[Extracted records]
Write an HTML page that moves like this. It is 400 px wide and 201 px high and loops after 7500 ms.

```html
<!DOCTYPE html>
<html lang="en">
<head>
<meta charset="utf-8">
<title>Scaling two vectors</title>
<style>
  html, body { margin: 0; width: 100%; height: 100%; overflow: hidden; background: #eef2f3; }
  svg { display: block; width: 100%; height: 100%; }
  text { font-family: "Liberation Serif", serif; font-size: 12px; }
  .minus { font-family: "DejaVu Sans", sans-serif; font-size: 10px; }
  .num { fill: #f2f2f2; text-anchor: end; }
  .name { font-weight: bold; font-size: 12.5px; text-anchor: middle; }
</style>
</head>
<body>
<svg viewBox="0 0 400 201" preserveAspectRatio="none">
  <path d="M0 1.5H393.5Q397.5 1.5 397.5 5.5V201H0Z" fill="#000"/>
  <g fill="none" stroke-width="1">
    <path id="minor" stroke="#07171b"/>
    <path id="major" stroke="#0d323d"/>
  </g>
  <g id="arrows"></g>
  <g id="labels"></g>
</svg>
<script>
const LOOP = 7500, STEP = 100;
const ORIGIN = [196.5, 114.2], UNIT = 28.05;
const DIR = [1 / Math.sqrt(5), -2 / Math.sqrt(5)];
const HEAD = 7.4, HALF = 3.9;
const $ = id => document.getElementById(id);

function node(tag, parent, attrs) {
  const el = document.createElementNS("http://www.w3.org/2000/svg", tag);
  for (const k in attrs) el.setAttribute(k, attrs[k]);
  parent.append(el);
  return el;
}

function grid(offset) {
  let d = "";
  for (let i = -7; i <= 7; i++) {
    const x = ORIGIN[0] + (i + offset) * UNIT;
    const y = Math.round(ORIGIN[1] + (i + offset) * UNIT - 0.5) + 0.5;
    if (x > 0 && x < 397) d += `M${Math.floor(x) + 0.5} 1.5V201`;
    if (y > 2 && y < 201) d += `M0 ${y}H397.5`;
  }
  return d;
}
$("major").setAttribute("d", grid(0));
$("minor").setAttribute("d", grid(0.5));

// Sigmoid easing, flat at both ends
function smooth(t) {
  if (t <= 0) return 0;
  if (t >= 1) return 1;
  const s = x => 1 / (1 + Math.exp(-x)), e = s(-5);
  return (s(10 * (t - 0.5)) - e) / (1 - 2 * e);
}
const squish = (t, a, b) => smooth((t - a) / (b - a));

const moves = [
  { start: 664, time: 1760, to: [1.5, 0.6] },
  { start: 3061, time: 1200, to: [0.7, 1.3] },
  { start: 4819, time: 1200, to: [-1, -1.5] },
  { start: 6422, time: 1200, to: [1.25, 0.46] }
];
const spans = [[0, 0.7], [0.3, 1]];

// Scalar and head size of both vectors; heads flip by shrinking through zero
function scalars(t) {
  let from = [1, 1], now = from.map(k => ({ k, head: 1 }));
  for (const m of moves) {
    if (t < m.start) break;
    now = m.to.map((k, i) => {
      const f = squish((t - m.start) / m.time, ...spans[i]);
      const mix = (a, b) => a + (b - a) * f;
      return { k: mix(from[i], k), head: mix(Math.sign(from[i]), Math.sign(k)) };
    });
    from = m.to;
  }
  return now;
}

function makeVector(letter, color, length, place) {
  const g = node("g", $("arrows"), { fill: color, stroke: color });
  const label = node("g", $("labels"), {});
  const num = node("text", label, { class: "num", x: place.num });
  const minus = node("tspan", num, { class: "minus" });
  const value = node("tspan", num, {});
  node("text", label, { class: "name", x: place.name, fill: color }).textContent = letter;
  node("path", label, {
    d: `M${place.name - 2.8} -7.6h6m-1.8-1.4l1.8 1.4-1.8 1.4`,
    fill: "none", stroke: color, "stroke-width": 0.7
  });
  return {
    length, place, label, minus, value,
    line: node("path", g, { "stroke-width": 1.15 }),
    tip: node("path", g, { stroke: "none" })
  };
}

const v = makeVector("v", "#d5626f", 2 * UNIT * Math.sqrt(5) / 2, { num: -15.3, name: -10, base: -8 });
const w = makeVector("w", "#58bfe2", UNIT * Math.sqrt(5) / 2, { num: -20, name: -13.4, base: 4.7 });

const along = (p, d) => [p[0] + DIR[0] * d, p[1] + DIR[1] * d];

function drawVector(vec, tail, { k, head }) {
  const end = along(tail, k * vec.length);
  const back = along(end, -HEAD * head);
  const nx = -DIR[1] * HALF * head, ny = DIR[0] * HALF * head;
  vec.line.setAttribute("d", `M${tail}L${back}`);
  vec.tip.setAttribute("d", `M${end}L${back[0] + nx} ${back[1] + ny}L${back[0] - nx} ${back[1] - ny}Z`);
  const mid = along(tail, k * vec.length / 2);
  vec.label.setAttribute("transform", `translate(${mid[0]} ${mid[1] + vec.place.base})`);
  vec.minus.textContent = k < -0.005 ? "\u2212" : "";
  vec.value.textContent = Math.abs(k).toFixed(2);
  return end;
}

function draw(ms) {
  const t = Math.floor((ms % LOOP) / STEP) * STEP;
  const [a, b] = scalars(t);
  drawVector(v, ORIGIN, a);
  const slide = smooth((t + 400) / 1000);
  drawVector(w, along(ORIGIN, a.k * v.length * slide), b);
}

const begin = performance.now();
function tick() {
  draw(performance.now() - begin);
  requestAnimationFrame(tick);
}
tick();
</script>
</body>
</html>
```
[/Extracted records]
[Extracted records]
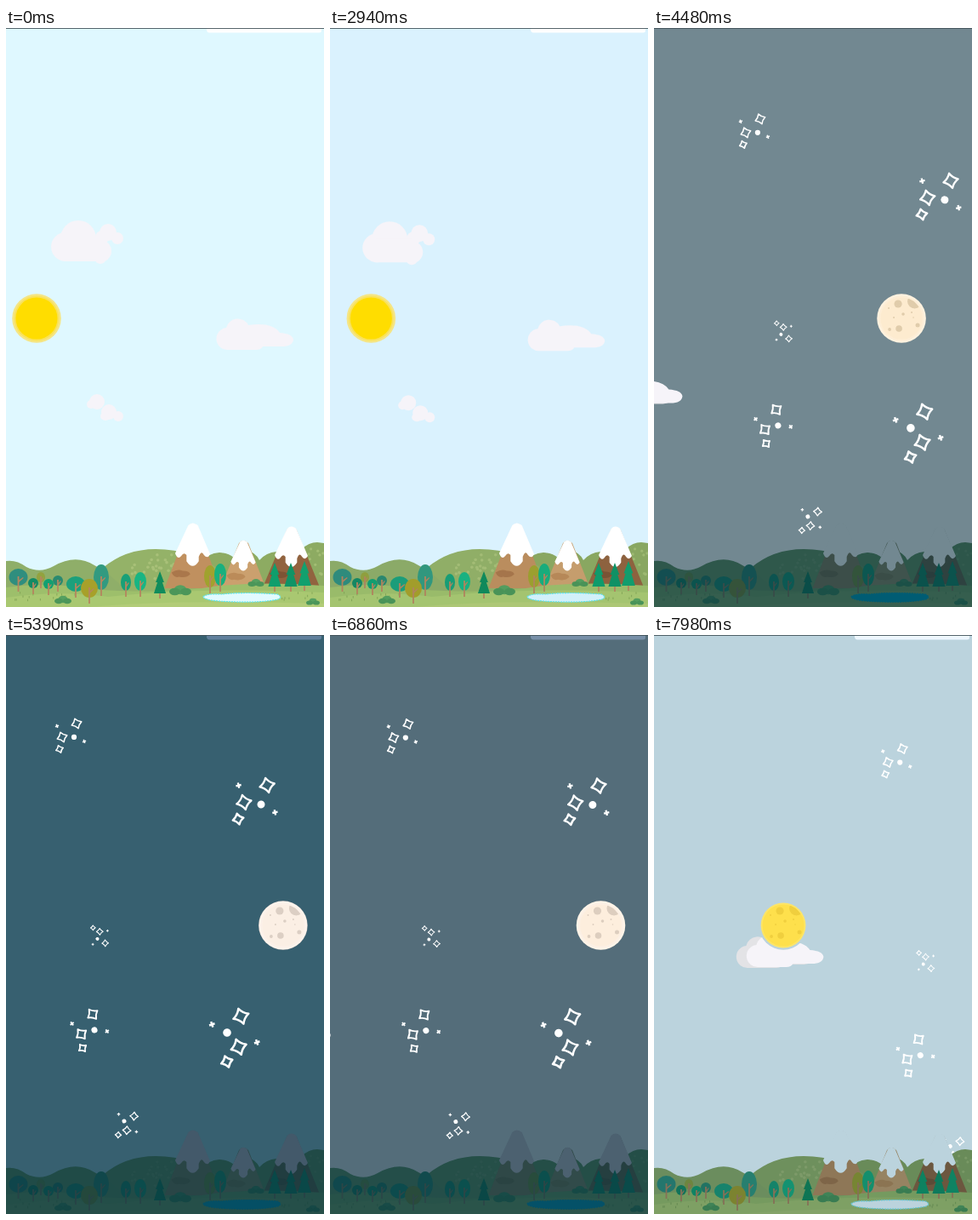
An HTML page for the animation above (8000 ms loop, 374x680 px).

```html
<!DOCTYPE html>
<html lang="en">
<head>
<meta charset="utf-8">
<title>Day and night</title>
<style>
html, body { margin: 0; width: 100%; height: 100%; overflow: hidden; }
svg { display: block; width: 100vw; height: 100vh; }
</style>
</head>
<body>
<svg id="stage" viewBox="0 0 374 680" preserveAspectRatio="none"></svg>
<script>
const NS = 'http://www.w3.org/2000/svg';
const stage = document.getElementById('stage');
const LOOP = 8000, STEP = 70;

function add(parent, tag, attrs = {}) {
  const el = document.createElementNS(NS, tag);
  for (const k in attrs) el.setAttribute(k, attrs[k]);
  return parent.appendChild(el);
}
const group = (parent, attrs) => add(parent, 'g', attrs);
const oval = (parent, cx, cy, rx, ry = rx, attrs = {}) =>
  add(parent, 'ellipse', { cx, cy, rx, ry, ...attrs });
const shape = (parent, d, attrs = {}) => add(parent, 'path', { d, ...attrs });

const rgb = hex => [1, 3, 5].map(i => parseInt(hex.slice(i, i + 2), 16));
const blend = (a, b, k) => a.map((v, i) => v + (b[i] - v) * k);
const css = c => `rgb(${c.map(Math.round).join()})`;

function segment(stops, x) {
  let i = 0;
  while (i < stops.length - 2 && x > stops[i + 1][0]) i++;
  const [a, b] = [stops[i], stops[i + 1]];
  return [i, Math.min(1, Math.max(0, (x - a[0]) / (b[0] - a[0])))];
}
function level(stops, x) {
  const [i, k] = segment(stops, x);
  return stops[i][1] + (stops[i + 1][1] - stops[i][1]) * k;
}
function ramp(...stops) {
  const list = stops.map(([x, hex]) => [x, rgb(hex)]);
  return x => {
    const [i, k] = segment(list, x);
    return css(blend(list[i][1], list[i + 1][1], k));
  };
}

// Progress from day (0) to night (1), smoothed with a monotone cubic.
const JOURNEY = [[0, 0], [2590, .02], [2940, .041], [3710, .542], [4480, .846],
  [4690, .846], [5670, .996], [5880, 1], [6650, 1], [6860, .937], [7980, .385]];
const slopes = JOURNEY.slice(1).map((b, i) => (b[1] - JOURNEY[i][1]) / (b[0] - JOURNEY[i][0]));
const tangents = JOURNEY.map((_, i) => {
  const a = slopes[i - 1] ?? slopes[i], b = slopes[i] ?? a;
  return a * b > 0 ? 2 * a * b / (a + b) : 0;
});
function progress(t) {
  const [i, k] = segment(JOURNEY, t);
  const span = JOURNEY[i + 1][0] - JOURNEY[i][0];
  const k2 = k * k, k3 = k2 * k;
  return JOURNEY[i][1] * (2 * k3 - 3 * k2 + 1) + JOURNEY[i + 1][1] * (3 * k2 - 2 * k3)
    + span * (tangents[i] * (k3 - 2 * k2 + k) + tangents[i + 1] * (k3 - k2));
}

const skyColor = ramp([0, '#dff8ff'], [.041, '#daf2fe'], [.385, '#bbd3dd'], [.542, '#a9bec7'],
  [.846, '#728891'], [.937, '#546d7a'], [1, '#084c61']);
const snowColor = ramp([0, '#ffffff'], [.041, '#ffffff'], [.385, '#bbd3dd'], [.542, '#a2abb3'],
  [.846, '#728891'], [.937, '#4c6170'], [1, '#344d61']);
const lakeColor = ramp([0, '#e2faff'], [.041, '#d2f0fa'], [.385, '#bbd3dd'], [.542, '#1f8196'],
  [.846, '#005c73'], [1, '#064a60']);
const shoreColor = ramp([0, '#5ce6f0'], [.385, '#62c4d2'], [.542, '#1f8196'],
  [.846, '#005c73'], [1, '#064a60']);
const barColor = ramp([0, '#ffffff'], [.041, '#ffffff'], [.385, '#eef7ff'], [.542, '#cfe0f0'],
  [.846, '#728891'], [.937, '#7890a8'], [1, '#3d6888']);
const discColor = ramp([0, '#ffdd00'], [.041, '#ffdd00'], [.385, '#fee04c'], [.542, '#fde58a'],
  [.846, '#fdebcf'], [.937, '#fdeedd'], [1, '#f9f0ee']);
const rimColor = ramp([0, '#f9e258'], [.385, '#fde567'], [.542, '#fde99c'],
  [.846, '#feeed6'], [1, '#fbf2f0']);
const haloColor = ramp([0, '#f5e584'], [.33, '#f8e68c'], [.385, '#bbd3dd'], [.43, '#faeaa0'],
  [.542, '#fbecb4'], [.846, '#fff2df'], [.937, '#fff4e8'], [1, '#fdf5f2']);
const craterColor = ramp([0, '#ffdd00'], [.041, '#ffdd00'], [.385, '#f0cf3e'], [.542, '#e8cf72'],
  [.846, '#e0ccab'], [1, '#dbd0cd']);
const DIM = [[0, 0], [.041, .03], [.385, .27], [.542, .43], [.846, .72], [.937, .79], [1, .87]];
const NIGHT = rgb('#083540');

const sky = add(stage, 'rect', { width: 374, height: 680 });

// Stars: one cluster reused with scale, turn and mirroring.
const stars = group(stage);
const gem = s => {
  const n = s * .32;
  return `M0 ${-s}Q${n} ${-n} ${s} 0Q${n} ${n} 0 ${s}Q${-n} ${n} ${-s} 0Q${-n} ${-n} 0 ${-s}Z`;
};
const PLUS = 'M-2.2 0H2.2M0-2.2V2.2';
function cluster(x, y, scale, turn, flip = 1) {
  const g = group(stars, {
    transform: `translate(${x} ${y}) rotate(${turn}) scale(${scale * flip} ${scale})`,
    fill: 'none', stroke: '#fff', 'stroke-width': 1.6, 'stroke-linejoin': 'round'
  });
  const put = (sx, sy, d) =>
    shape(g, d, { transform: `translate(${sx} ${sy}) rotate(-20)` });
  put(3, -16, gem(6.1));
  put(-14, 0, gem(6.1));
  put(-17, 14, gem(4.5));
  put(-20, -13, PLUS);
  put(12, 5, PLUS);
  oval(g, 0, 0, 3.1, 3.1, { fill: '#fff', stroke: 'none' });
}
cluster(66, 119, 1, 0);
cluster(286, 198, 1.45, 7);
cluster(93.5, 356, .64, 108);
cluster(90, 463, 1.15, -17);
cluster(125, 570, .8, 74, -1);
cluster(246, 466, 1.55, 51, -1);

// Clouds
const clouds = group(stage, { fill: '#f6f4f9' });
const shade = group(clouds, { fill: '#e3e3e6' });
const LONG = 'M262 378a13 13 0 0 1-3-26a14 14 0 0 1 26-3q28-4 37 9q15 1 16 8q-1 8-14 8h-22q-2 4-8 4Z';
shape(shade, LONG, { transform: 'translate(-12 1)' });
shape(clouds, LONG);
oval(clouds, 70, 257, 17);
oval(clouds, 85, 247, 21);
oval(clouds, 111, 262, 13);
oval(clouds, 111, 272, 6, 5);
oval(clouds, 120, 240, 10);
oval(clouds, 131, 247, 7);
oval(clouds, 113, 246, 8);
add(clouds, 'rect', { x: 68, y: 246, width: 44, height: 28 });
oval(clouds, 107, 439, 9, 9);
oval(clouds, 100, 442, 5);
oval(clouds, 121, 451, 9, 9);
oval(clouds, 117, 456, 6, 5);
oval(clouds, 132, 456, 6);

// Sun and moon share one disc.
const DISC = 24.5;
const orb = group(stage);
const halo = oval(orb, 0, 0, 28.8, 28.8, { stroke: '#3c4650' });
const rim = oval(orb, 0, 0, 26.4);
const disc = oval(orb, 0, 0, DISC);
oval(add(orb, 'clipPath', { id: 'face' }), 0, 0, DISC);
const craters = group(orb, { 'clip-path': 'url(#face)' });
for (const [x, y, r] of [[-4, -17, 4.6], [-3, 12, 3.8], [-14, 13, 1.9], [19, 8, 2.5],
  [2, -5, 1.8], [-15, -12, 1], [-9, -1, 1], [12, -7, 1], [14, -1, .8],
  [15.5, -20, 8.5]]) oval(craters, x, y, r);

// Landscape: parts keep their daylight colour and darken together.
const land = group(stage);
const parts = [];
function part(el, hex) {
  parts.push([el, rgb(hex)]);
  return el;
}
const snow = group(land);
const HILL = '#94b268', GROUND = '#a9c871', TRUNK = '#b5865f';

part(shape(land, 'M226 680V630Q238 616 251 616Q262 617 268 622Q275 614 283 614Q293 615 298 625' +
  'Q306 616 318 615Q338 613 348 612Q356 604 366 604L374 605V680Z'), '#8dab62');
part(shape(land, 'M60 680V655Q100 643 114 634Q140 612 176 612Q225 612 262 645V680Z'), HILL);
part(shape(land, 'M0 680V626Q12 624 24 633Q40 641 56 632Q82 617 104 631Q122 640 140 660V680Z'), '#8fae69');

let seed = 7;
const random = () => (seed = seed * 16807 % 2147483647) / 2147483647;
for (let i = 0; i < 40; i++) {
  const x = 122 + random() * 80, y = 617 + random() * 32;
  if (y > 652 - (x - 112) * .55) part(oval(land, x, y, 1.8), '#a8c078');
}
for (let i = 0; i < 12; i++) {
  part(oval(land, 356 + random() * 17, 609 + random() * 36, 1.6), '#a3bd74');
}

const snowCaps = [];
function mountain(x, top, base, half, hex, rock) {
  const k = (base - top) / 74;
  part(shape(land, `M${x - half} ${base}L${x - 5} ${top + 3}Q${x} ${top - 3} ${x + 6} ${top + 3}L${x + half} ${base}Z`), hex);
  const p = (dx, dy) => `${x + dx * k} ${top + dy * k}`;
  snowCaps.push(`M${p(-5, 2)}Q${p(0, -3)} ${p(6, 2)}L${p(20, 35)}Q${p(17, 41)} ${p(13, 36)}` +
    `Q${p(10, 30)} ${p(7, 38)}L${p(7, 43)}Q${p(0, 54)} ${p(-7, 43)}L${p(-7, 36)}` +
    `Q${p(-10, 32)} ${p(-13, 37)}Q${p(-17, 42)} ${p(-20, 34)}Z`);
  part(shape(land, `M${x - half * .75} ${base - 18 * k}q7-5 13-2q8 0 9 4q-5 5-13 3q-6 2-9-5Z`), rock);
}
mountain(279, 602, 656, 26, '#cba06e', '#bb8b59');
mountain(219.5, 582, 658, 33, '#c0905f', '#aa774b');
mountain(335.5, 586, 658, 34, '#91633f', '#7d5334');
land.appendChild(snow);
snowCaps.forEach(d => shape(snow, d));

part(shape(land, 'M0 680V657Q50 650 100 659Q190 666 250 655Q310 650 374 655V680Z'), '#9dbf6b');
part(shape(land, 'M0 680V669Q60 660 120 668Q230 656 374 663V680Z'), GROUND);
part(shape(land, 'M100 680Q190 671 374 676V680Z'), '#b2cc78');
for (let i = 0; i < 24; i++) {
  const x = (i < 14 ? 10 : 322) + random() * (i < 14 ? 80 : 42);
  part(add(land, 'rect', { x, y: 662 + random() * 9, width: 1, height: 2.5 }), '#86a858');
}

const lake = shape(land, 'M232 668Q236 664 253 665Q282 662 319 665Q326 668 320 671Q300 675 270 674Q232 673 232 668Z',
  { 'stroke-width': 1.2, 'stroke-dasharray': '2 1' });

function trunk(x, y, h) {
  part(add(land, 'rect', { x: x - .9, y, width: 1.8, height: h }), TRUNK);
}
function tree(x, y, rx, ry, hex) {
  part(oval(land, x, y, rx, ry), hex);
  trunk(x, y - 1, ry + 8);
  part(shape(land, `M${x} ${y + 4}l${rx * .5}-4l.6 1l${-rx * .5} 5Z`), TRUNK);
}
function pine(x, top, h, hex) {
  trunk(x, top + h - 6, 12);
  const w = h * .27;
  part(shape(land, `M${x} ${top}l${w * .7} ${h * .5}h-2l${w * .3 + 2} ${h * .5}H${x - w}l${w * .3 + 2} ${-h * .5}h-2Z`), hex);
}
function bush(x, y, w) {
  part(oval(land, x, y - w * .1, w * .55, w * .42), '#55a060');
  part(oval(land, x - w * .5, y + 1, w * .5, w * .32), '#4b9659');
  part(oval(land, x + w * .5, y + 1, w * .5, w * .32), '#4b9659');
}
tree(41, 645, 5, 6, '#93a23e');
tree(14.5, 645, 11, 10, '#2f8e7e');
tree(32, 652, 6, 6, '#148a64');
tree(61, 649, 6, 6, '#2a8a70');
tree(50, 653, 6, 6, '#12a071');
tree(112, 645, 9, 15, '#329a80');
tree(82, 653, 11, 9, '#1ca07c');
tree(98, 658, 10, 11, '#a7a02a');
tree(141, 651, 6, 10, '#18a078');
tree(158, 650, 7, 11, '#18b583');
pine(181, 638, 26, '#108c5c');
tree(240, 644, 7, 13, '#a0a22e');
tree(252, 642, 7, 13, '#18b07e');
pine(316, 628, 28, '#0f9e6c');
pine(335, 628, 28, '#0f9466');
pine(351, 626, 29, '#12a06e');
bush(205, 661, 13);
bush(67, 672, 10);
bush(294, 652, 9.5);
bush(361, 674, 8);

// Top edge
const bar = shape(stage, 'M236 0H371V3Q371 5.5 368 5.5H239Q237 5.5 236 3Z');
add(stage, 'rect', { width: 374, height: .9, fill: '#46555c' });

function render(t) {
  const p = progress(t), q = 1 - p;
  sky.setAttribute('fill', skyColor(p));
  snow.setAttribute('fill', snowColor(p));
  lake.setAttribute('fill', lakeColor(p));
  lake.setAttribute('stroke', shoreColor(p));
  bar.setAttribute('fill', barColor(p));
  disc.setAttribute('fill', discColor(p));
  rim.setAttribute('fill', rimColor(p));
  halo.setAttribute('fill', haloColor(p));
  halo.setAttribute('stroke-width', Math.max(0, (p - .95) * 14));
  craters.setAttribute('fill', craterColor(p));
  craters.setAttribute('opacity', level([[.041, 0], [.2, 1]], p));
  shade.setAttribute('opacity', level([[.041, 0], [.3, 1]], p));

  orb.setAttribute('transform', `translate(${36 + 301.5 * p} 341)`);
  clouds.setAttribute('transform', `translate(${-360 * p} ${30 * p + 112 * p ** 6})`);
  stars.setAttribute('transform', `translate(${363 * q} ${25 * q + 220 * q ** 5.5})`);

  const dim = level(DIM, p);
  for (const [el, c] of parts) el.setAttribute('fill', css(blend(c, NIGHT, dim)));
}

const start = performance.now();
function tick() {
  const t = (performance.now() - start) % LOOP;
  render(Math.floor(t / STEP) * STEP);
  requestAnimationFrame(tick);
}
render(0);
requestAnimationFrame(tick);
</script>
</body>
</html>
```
[/Extracted records]
The task - Each line of the material above that contains the word "time" counts once; report the total and nothing else.

Response - 5